BMR- Basal Metabolic Rate is the minimum number of calories a body needs to stay alive. It’s different for everyone.
Factors like age, weight, heredity, body fat percentage and gender are all affecting factors.
Perhaps you have heard the term basal metabolic rate (BMR) and wondered what it means. BMR is the number of calories minimum that the body needs simply to keep stay alive. For example, the BMR is the number of calories a body would need to spend 24 hours asleep in bed. This number will depend on many things and will determine weight along with diet and level of exercise.
The BMR includes the number of calories used for activities like breathing, to maintain the heat pumping, brain function, temperature stabilization and other functions that occur in the body while asleep. The calories burned when awake and moving are not included in the BMR.
Factors that affect BMR include genetics, age, weight, gender, external temperature, internal temperature, body surface area, body fat percentage and others. Genetics will affect BMR because the initial metabolic set point is determined by genetics. Some people will have a BMR that is set higher than others, naturally.
Age comes into play with BMR because it slows at roughly 2 percent every 10 years after the age of 20.
If you are a woman, you will naturally have a lower BMR than a man because men usually have a lower percentage of body fat and a higher percentage of muscle, meaning that men require a higher metabolism to maintain this muscle.
The external temperature can be responsible for raising BMR. If the weather is cold, the body must create more heat to keep warm.
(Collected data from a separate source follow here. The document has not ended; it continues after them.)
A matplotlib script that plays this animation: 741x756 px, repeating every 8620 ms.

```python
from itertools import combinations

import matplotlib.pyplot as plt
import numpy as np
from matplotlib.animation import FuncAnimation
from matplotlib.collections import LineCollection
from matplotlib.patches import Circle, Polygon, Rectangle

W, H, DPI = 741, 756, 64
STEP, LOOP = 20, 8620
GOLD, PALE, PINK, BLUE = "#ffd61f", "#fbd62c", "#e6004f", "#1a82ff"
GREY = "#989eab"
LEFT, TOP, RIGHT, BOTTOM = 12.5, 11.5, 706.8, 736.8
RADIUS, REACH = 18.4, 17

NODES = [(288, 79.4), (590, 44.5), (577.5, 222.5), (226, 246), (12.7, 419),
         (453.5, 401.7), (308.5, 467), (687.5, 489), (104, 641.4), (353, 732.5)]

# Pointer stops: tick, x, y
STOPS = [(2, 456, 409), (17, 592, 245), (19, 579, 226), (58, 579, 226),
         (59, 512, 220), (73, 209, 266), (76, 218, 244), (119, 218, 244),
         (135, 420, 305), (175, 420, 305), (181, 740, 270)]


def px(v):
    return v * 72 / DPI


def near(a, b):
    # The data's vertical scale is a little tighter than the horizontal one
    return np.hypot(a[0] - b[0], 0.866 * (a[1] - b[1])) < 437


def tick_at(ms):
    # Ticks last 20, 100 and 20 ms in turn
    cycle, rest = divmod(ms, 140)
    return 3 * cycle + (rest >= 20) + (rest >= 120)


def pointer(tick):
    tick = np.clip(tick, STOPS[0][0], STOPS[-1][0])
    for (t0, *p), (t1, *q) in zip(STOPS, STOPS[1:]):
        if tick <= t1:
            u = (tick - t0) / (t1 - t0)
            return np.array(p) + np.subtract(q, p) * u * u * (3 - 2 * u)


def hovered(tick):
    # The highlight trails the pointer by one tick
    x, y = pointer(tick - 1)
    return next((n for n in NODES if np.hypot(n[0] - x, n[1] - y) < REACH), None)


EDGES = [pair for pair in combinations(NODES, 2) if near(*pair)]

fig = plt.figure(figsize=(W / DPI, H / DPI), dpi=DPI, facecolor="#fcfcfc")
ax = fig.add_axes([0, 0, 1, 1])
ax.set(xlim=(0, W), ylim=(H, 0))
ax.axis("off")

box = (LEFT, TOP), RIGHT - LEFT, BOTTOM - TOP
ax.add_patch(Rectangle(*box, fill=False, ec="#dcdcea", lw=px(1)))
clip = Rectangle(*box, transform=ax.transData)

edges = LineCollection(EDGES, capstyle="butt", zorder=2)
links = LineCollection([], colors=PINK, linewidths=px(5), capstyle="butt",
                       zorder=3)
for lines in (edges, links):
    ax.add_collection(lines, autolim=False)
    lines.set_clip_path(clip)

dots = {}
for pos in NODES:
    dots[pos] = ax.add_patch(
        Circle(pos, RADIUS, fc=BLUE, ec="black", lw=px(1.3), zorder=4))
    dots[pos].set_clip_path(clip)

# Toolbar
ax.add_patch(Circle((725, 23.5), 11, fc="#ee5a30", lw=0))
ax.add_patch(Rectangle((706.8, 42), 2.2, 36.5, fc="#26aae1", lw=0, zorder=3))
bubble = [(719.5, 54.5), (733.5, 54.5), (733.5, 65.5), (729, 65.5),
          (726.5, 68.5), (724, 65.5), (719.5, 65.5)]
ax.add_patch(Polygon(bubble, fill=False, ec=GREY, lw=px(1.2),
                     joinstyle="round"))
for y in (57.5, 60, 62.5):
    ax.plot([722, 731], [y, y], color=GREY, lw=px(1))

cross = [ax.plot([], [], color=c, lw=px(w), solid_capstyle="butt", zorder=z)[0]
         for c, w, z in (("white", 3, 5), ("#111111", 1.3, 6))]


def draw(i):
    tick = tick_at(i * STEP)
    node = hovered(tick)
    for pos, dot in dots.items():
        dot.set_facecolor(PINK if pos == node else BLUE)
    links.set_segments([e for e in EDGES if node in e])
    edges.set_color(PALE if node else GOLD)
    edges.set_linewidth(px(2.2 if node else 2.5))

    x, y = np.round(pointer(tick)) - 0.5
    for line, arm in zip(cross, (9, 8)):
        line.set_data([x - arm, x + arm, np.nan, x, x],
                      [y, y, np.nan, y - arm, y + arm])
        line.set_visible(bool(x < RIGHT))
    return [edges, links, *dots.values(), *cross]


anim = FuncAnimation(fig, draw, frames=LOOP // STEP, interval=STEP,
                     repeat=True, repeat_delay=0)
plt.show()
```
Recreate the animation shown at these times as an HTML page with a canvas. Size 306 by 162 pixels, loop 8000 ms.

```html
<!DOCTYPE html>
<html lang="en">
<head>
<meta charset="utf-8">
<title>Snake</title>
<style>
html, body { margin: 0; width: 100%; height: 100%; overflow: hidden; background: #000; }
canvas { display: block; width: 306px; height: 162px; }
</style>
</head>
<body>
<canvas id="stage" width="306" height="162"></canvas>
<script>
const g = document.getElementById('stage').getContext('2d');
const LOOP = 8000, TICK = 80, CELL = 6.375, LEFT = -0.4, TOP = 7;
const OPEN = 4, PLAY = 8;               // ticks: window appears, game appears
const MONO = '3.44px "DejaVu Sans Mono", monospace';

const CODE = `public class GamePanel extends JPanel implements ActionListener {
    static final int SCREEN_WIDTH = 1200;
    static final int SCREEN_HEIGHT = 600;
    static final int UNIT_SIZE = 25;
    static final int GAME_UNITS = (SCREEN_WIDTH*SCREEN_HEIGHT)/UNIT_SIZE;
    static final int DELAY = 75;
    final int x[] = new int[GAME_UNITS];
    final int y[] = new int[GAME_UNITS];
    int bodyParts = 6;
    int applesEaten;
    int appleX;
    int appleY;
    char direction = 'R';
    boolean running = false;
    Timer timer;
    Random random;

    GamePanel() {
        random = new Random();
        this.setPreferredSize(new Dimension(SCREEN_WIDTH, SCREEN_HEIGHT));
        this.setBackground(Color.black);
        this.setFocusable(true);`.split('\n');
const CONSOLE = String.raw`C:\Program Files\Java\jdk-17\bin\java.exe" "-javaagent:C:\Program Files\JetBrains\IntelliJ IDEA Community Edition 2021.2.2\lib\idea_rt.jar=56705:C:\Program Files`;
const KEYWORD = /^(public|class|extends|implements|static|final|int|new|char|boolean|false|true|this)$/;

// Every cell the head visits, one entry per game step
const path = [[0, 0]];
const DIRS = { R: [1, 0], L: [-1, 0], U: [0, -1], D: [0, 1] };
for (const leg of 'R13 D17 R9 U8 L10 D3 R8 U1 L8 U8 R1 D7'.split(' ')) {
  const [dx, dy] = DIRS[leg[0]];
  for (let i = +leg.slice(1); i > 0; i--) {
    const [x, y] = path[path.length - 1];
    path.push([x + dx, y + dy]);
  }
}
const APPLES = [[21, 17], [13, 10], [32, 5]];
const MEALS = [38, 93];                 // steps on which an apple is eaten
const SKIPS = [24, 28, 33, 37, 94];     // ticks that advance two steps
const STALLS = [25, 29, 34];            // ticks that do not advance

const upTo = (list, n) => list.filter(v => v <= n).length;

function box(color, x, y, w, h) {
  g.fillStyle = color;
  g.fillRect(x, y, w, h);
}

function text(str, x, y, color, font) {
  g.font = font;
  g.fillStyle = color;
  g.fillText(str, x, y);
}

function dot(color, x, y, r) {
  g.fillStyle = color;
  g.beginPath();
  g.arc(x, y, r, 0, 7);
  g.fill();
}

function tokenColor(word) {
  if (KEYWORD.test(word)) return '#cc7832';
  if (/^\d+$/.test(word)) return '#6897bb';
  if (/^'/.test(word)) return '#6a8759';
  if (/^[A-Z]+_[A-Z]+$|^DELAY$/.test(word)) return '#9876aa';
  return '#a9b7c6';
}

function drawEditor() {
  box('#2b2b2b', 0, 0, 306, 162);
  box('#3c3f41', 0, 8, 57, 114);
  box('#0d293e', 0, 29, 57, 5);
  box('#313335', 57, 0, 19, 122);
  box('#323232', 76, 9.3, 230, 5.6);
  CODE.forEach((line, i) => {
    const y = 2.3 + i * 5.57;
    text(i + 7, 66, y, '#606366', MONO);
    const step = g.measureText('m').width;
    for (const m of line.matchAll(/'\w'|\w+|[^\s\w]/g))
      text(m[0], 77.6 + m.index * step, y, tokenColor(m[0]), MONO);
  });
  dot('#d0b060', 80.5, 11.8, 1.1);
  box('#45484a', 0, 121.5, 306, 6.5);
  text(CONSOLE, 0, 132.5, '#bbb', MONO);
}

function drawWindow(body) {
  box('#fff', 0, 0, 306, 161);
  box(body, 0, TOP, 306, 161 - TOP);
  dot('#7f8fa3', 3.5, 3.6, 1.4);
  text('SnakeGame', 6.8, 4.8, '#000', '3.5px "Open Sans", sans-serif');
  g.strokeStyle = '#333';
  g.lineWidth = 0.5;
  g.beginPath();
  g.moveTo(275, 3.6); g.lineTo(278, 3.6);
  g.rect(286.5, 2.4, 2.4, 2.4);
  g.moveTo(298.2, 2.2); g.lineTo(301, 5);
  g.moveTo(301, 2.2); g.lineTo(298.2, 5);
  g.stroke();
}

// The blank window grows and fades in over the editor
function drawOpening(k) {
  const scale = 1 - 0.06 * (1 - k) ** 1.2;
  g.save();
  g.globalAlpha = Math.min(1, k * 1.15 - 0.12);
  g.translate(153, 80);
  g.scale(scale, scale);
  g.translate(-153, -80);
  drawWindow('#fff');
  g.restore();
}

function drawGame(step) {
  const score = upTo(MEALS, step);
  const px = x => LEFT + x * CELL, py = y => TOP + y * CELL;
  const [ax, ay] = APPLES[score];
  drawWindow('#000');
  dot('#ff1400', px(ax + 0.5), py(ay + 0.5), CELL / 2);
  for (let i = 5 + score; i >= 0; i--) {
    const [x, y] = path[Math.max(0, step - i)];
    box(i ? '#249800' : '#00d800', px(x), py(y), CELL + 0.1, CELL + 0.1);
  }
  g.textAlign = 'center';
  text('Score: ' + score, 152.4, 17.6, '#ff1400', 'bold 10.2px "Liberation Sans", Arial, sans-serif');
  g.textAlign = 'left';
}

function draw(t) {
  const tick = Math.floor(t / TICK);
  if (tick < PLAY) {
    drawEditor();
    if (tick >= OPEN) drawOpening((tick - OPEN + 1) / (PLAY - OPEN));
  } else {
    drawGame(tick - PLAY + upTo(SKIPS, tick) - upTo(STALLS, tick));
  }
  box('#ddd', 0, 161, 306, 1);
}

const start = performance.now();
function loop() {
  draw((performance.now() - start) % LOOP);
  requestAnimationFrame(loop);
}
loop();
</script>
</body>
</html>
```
Anything that affects body temperature and tries to raise or lower it will cause the BMR to increase in order to counteract this effect.
Body surface area is also relevant to BMR. Height and weight help determine BMR. The higher body surface area is, the higher the BMR.
Body fat percentage also affects BMR. The higher the body fat percentage the lower the BMR. Lean muscle raises BMR and body fat lowers it.
Certain glands in the body are responsible for regulating and setting BMR, including the thyroid and adrenal glands. Your thyroid gland releases a chemical called Thyroxin, which is responsible for increasing BMR the more of this chemical that is released, the higher the BMR.
The information supplied in this article is not to be considered as medical advice and is for educational purposes only.